Black is the Body: Stories From my Grandmother’s Time, My Mother’s Time, And Mine by Emily Bernard
I have not stopped thinking about the subtitle of this essay collection since I was first made aware of this book in December 2018. I am a very family oriented person and the idea of hearing three generations of stories from black women is so exciting to me. I wish my own grandmother were here to tell more stories. Black is the Body was one of Oprah Magazine’s 25 most anticipated books of 2019, and now it's out and in its second printing. Clearly, we could all use some generational storytelling about now. (Amazon)
On The Come Up by Angie Thomas
The Come Up comes on the heels of the success of Angie Thomas' novel, The Hate You Give (which is now also a movie starring Amandla Stenberg) about a young girl who witnesses the killing of her unarmed childhood best friend at the hands of police.
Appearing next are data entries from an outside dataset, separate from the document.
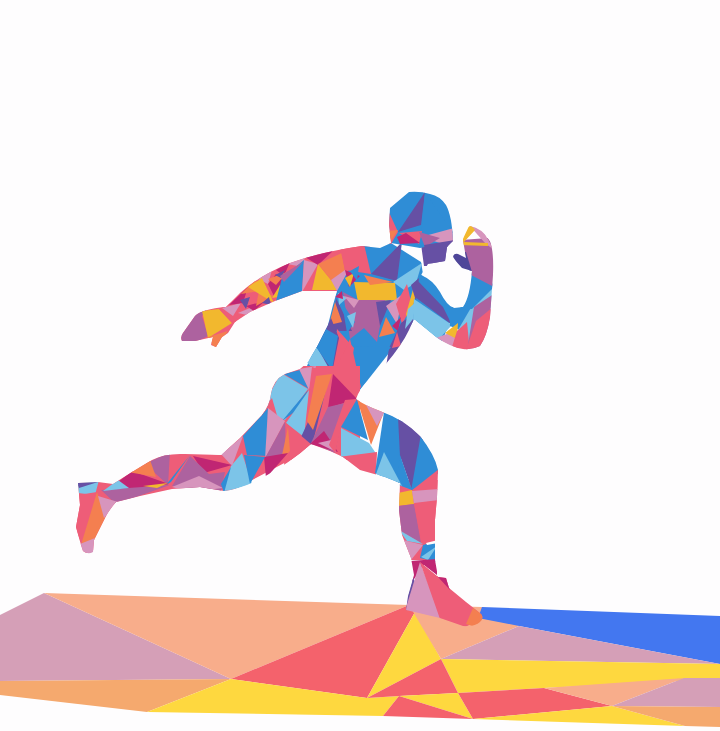
<!DOCTYPE html>
<html lang="en">
<head>
<meta charset="utf-8">
<title>Faceted runner</title>
<style>
:root{--paper:#fefdfe;--blue:#2f8dd6;--sky:#7cc4e8;--violet:#6650a4;--plum:#ad629f;--pink:#d795bd;--rose:#ee5d78;--magenta:#c02673;--orange:#f47f50;--gold:#f2b82e;--navy:#4f4699;
--peach:#f8ad8b;--apricot:#f5a96e;--mauve:#d59fb7;--coral:#f4626c;--yellow:#fed83f;--royal:#4377f0}
html,body{margin:0;width:720px;height:731px;overflow:hidden;background:var(--paper)}
svg{display:block}
.blue{fill:var(--blue)}.sky{fill:var(--sky)}.violet{fill:var(--violet)}.plum{fill:var(--plum)}.pink{fill:var(--pink)}.rose{fill:var(--rose)}.magenta{fill:var(--magenta)}.orange{fill:var(--orange)}.gold{fill:var(--gold)}.navy{fill:var(--navy)}
.peach{fill:var(--peach)}.apricot{fill:var(--apricot)}.mauve{fill:var(--mauve)}.coral{fill:var(--coral)}.yellow{fill:var(--yellow)}.royal{fill:var(--royal)}.paper{fill:var(--paper)}
</style>
</head>
<body>
<svg width="720" height="731" viewBox="0 0 720 731" role="img" aria-label="Runner built from coloured triangles on a faceted track">
<defs>
<clipPath id="runner-outline">
<path d="M390 208L409 192Q420 191 430 194Q440 196 446 205Q452 216 453 241L447 247L445 261L428 264L421 275Q433 280 440 292Q447 306 454 308L463 307Q470 297 472 271L462 268L453 258Q453 253 458 254L466 258L463 240Q463 228 470 226Q482 228 490 241Q494 252 493 275L490 317Q487 336 480 346Q472 350 463 349Q450 347 436 337L414 319L409 330Q402 345 385 365L367 382Q360 388 356 399Q364 405 380 411Q405 420 420 436Q435 455 438 470L437 497L435 520V560L438 577L446 578L449 588L466 602L480 613Q485 617 480 622Q475 627 463 626L440 618L406 610L408 596L414 575L411 558L402 535L399 510L400 483L385 477L360 470L343 457L330 451L311 444Q290 463 262 478Q242 489 224 491L200 487L172 489L140 496L116 502Q109 510 105 518L94 540L93 552Q88 555 83 551L81 545L76 527L80 505L78 483L98 482L113 484Q130 473 152 460Q165 453 185 454L221 455L240 438L262 415Q270 405 271 394Q273 380 285 374L300 369L308 362L318 345L328 325L333 305L337 291H302L275 301L250 312L235 322L228 333L222 337L216 347L211 345L213 337L195 341H182Q180 337 183 333L195 316Q202 309 226 307L240 293Q260 275 290 263Q320 252 362 246L380 248L391 243L389 225Z"/>
</clipPath>
</defs>

<g id="track">
<path class="mauve" d="M0 615L44 593L231 679L0 681Z"/>
<path class="peach" d="M44 593L409 605L231 679Z"/>
<path class="apricot" d="M0 681L231 679L147 712L0 695Z"/>
<path class="coral" d="M409 605L415 612L367 698L231 679Z"/>
<path class="yellow" d="M231 679L367 698L399 696L383 716L147 712Z"/>
<path class="yellow" d="M415 612L441 659L367 698Z"/>
<path class="peach" d="M409 605L482 607L519 626L441 659Z"/>
<path class="royal" d="M482 607L720 616V664L519 626L478 618Z"/>
<path class="mauve" d="M519 626L720 664L441 659Z"/>
<path class="yellow" d="M441 659L720 664V679L544 688L458 693Z"/>
<path class="coral" d="M441 659L458 693L399 696L367 698Z"/>
<path class="yellow" d="M399 696L458 693L473 719Z"/>
<path class="coral" d="M399 696L473 719L383 716ZM458 693L544 688L612 706L473 719Z"/>
<path class="peach" d="M544 688L684 678L612 706Z"/>
<path class="mauve" d="M684 678H720V707L612 706Z"/>
<path class="yellow" d="M473 719L612 706L685 726Z"/>
<path class="apricot" d="M612 706L720 707V727L685 726Z"/>
</g>

<g id="runner" clip-path="url(#runner-outline)">
<g id="rear-arm">
<path class="rose" d="M170 240H370V292H337L215 350H170Z"/>
<path class="plum" d="M175 350V320L210 305L202 316L208 336L190 345Z"/>
<path class="gold" d="M202 311L219 309L232 323L208 338Z"/>
<path class="orange" d="M208 337L228 331L215 350Z"/>
<path class="rose" d="M219 309L241 297L236 322L232 323Z"/>
<path class="pink" d="M222 308L241 303L233 316ZM238 313L262 303L247 315ZM258 279L272 270L268 284ZM287 264L305 256L303 267Z"/>
<path class="magenta" d="M229 305L248 287L243 303ZM246 306L265 301L254 311ZM268 284L276 274L285 283L274 296ZM276 270L290 262L284 276Z"/>
<path class="orange" d="M241 294L256 279L259 291ZM259 291L274 296L256 306ZM268 279L287 272L276 285Z"/>
<path class="gold" d="M248 287L262 278L274 303ZM272 298L280 285L285 296Z"/>
<path class="violet" d="M240 300L250 297L246 309ZM262 303L269 297L271 305ZM275 275L285 270L281 278Z"/>
<path class="blue" d="M282 278L304 260L302 292L276 301Z"/>
<path class="plum" d="M280 276L288 271L303 262L284 282Z"/>
<path class="pink" d="M304 260L318 264L302 292Z"/>
<path class="magenta" d="M305 257L335 249L318 265Z"/>
<path class="gold" d="M318 264L339 290H312Z"/>
<path class="orange" d="M318 264L342 253L345 272L331 280Z"/>
<path class="pink" d="M331 280L345 270L354 291H337Z"/>
</g>

<g id="torso">
<path class="blue" d="M337 291L362 246L391 243L421 262L424 280L415 320L356 395L305 371Z"/>
<path class="rose" d="M340 248L364 244L371 274L345 270Z"/>
<path class="violet" d="M371 274L402 242L397 281ZM421 244L450 246L446 266L424 266Z"/>
<path class="sky" d="M393 282L422 263L416 283L404 290Z"/>
<path class="magenta" d="M345 270L360 276L349 287Z"/>
<path class="gold" d="M354 282L395 283L397 300L358 302ZM345 278L354 273L350 287Z"/>
<path class="orange" d="M364 275L393 282L370 285Z"/>
<path class="plum" d="M343 292L358 300L385 300L377 342L364 328L350 339Z"/>
<path class="violet" d="M336 298L352 331L332 331ZM376 302L391 300L380 326Z"/>
<path class="blue" d="M350 271L359 266L357 281ZM342 303L355 322L347 333Z"/>
<path class="sky" d="M338 293L347 298L339 305ZM347 316L356 312L353 328ZM393 302L403 298L395 318Z"/>
<path class="orange" d="M329 325L335 302L342 322ZM379 337L386 317L395 333Z"/>
<path class="pink" d="M344 296L359 300L354 308ZM386 306L403 294L397 324Z"/>
<path class="rose" d="M396 304L407 284L412 306L402 324ZM337 329L354 348L349 377L332 373Z"/>
<path class="magenta" d="M392 326L401 317L398 331ZM335 297L342 291L343 299Z"/>
<path class="gold" d="M406 314L414 286L416 293L409 325Z"/>
<path class="violet" d="M411 285L419 278L416 301ZM401 323L413 314L414 329L386 367L389 348Z"/>
<path class="sky" d="M408 309L416 302L413 319L405 329Z"/>
<path class="rose" d="M392 348L397 332L401 346Z"/>
<path class="violet" d="M331 318L339 338L332 373L316 348Z"/>
<path class="sky" d="M305 360L317 347L331 372L312 368Z"/>
<path class="blue" d="M316 347L326 329L338 336L332 370ZM354 346L391 347L361 387Z"/>
<path class="rose" d="M350 339L361 387L354 396L333 374Z"/>
</g>

<g id="head">
<path class="blue" d="M385 188H455V240L420 248L391 243Z"/>
<path class="violet" d="M425 192L421 225L398 232Z"/>
<path class="blue" d="M425 192L454 233L421 235Z"/>
<path class="rose" d="M388 210L398 232L391 244H386ZM399 233L422 231L419 244Z"/>
<path class="orange" d="M388 231L398 230L391 241Z"/>
<path class="magenta" d="M397 237L406 233L420 243L400 244Z"/>
<path class="pink" d="M421 237L454 228L453 242L440 243Z"/>
<path class="plum" d="M419 232L440 238L425 247Z"/>
<path class="violet" d="M424 245L455 240L445 266L428 263Z"/>
</g>

<g id="front-arm">
<path class="blue" d="M421 274L436 281L455 308L442 342L414 319Z"/>
<path class="violet" d="M417 280L443 307L452 325L415 297Z"/>
<path class="sky" d="M414 299L452 325L438 340L413 320Z"/>
<path class="blue" d="M449 307H474L460 330L450 326Z"/>
<path class="sky" d="M472 306L495 280V300L468 349L458 330Z"/>
<path class="pink" d="M436 338L457 330L458 350Z"/>
<path class="gold" d="M445 333L458 323L457 339Z"/>
<path class="rose" d="M457 331L467 322L470 352L452 347Z"/>
<path class="plum" d="M474 307L495 293L488 348L467 351Z"/>
<path class="rose" d="M476 321L493 307L485 349L466 350Z"/>
<path class="blue" d="M469 268L495 286L472 309L460 310Z"/>
<path class="plum" d="M461 240L488 238L496 250V288L471 275Z"/>
<path class="pink" d="M468 224L482 229L494 250L485 243Z"/>
<path class="gold" d="M460 245L470 224L475 230L464 242L488 243V246Z"/>
<path class="navy" d="M450 252H466L472 272L460 268Z"/>
</g>

<g id="hips">
<path class="rose" d="M262 366H360V460H262Z"/>
<path class="sky" d="M265 402L281 373L308 389L285 420L266 412Z"/>
<path class="blue" d="M284 374L300 370L309 389ZM282 421L308 390L300 408Z"/>
<path class="pink" d="M299 369L316 366L309 390Z"/>
<path class="rose" d="M312 367L332 373L309 391Z"/>
<path class="sky" d="M309 390L304 437L286 423Z"/>
<path class="violet" d="M329 377L312 446L301 437Z"/>
<path class="orange" d="M316 376L332 374L313 430L307 421Z"/>
<path class="magenta" d="M333 374L357 399L328 408Z"/>
<path class="plum" d="M328 407L345 403L335 453L311 443Z"/>
<path class="magenta" d="M310 444L324 431L338 452Z"/>
<path class="pink" d="M318 443L331 440L336 452Z"/>
</g>

<g id="front-leg">
<path class="rose" d="M345 400L357 399L341 428L335 453L329 445ZM398 480H440V560H398Z"/>
<path class="blue" d="M357 399L368 440L341 427Z"/>
<path class="orange" d="M357 399L384 412L371 445Z"/>
<path class="pink" d="M365 403L385 411L377 426Z"/>
<path class="sky" d="M341 428L369 443L377 455L341 459Z"/>
<path class="rose" d="M338 457L377 452L376 476L355 470Z"/>
<path class="blue" d="M384 412L403 420L400 486L375 473Z"/>
<path class="violet" d="M398 417L424 438L412 490L400 456Z"/>
<path class="blue" d="M421 434L440 465L439 473L411 491ZM400 455L412 490L396 484Z"/>
<path class="sky" d="M376 474L384 452L402 486Z"/>
<path class="rose" d="M439 469V490L411 491Z"/>
<path class="gold" d="M398 493L412 490L414 504L398 506Z"/>
<path class="pink" d="M412 491L439 489L437 501L414 504Z"/>
<path class="plum" d="M398 506L414 504L421 543L399 530Z"/>
<path class="rose" d="M414 503L439 500L436 542L421 540Z"/>
<path class="sky" d="M399 530L423 544L407 541Z"/>
<path class="pink" d="M403 540L423 545L411 560Z"/>
<path class="blue" d="M423 545L437 541V562L420 558Z"/>
<path class="paper" d="M426 543L438 540V543L427 545Z"/>
<path class="sky" d="M421 557L437 546L428 560Z"/>
<path class="magenta" d="M410 561L437 559V575L424 565L412 582Z"/>
<path class="violet" d="M413 577L418 590L406 612H403Z"/>
<path class="pink" d="M420 562L442 620L405 611Z"/>
<path class="rose" d="M420 562L437 576L450 578L490 615L463 628L440 619Z"/>
<path class="magenta" d="M438 577H447L450 590Z"/>
<path class="orange" d="M466 624L473 608L486 617L479 628Z"/>
</g>

<g id="rear-leg">
<path class="rose" d="M70 480L170 450L222 455L272 398L290 460L224 495L70 560Z"/>
<path class="blue" d="M243 436L268 408L267 456L247 455Z"/>
<path class="pink" d="M268 408L285 421L265 459Z"/>
<path class="plum" d="M285 422L287 455L265 458Z"/>
<path class="rose" d="M286 423L312 445L284 467Z"/>
<path class="orange" d="M288 427L290 451L281 460Z"/>
<path class="magenta" d="M264 457L288 453L266 478Z"/>
<path class="sky" d="M231 466L242 453L252 484L222 493Z"/>
<path class="blue" d="M244 455L265 457L250 484Z"/>
<path class="pink" d="M221 454L243 436L232 466Z"/>
<path class="magenta" d="M193 456L232 465L204 473Z"/>
<path class="plum" d="M172 486L190 456L209 474L225 472L221 491Z"/>
<path class="pink" d="M172 487L199 476L223 488L190 492Z"/>
<path class="blue" d="M221 484L231 467L224 493Z"/>
<path class="plum" d="M145 464L170 452L168 485Z"/>
<path class="blue" d="M166 485L190 455L171 482Z"/>
<path class="magenta" d="M118 482L132 471L169 484L122 492Z"/>
<path class="orange" d="M128 472L150 460L156 477Z"/>
<path class="plum" d="M101 490L170 485L116 504Z"/>
<path class="gold" d="M143 486L168 483L157 488Z"/>
<path class="sky" d="M76 482L99 480L95 495L78 493ZM103 491L118 480L129 488Z"/>
<path class="violet" d="M77 483L98 482L79 488Z"/>
<path class="rose" d="M78 495L97 492L82 545L74 526Z"/>
<path class="orange" d="M97 492L106 519L95 540L81 545Z"/>
<path class="pink" d="M98 496L118 502L104 518ZM80 544L95 538L94 556H82Z"/>
</g>
</g>
</svg>
</body>
</html>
Out as of February 5th, The Come Up follows Bri, a 16-year-old aspiring rapper with big shoes to fill. Her father, an underground hip-hop legend, died just before he was about to take off in his career. Based on the critical acclaim around The Hate You Give, the bar for this book has been set pretty high. Who wouldn't be excited for a new story about a young black girl trying to figure out life and become someone she can be proud of? (Amazon)